The Home Office has apologised to a human rights academic fleeing Hong Kong for the “worry and stress” it caused her and her family by wrongly denying her son a visa.
Officials reversed their decision to reject Dr Jane Richards’ son’s application for an entry visa to the UK after her case was revealed last weekend by The Telegraph.
It took just 48 hours for Home Office officials to discover they had made a mistake in denying 11-year-old Henry a visa after this newspaper presented them with evidence that they had previously failed to consider.
Dr Richards said she was “shocked” and “relieved” by the reversal, but admitted she was worried that other applicants without her resources and support would fall foul of such blunders in the future.
She opened up the email revealing the decision after commissioning an independent social worker at a potential cost of £2,000 to provide a detailed submission for her appeal showing that Henry was living in a caring family.
“It worries me for people who don’t have the same opportunities or resources that we have access to. We feel really lucky,” said Dr Richards.
She left Hong Kong with her family because she said she could no longer live there safely for fear of being raided if she continued her work on the right to protest and freedom of political speech.
Dr Richards had effectively been blacklisted from jobs in Hong Kong after publishing research documenting some 100 street protests and the “blatant disregard” for the rule of law and “brutality” by the police and the city state’s authorities.
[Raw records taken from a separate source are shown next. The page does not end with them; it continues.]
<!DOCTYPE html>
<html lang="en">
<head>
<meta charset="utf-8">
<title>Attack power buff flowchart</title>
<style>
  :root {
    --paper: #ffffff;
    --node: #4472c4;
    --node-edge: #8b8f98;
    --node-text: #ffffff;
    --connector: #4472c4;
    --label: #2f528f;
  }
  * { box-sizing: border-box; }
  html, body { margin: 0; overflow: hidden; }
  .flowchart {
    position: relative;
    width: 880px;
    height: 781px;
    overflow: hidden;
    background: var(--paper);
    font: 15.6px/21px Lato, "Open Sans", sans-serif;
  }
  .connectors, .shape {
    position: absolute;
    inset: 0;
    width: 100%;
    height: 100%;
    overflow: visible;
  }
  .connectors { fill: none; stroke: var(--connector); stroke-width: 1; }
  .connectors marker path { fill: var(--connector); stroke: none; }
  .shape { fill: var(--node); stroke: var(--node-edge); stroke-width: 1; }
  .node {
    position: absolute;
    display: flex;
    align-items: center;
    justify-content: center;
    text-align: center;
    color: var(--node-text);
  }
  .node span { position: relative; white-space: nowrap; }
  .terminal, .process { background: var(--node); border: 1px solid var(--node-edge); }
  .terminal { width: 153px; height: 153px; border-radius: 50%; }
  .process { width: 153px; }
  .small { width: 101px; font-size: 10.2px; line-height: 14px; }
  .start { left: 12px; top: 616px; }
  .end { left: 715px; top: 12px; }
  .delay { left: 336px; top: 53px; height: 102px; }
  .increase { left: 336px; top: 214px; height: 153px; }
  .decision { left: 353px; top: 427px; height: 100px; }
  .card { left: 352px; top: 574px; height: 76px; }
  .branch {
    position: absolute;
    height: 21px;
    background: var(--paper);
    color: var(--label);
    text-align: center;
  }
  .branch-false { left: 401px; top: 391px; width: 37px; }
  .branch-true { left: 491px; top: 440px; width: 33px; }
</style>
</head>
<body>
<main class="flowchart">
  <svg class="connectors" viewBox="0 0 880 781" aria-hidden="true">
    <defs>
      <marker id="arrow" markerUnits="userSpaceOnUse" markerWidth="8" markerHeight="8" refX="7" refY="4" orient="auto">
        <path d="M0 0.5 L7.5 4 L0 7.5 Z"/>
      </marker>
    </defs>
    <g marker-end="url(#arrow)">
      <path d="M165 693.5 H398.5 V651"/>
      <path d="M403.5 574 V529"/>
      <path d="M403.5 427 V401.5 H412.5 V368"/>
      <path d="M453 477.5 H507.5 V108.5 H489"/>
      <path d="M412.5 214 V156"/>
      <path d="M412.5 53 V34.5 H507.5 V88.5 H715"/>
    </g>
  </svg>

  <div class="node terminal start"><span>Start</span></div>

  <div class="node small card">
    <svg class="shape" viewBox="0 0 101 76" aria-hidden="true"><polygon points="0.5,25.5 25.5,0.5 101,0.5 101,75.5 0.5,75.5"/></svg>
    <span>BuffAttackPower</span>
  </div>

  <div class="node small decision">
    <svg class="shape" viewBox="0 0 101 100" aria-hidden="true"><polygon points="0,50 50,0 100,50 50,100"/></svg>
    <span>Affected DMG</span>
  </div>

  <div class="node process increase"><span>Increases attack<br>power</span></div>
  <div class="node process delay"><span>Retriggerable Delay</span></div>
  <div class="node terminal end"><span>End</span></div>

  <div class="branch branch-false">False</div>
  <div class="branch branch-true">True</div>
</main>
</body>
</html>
She moved to the UK with her husband and three children after securing a job as an academic at Leeds University. However Henry, her son by her first marriage, was denied a visa - despite her ex-husband supporting it and formal approval from the family court in Hong Kong that it was in the child’s best interests.
As an Australian married to a British citizen, she was granted a visa to come to the UK after more than a decade living in Hong Kong, but her son was barred under the complex rules that govern dependents
Even though her former husband - a senior executive of a major international corporation - had consented to their son relocating, the rules dictated that unless she had “sole responsibility” for her son, she had to show “serious and compelling family or other considerations which make exclusion of the child undesirable”.
It has now emerged that the Home Office failed to consider documents showing her ex-husband consented and the fact it was backed by the court order.
“It appears that the person who assessed your son’s application did not have sight of the additional documents you sent before they made the decision,” she was told by a Home Office official.
“I would like to sincerely apologise on behalf of the department for the circumstances that led to you feeling that you needed to raise your family’s situation through the media.
“I recognise the situation has caused you unnecessary stress. I will now reverse the decision and grant your son a visa as your dependent.”
Dr Richards said the family could now enjoy Christmas without the anxiety of a visa appeal and the fear of having to return to Hong Kong with Henry, who had only been granted visitor status.
“Henry is really relieved and happy. I don’t think he realised the enormity of it. He is quite mature and thoughtful for his age but he is still only 11,” she said.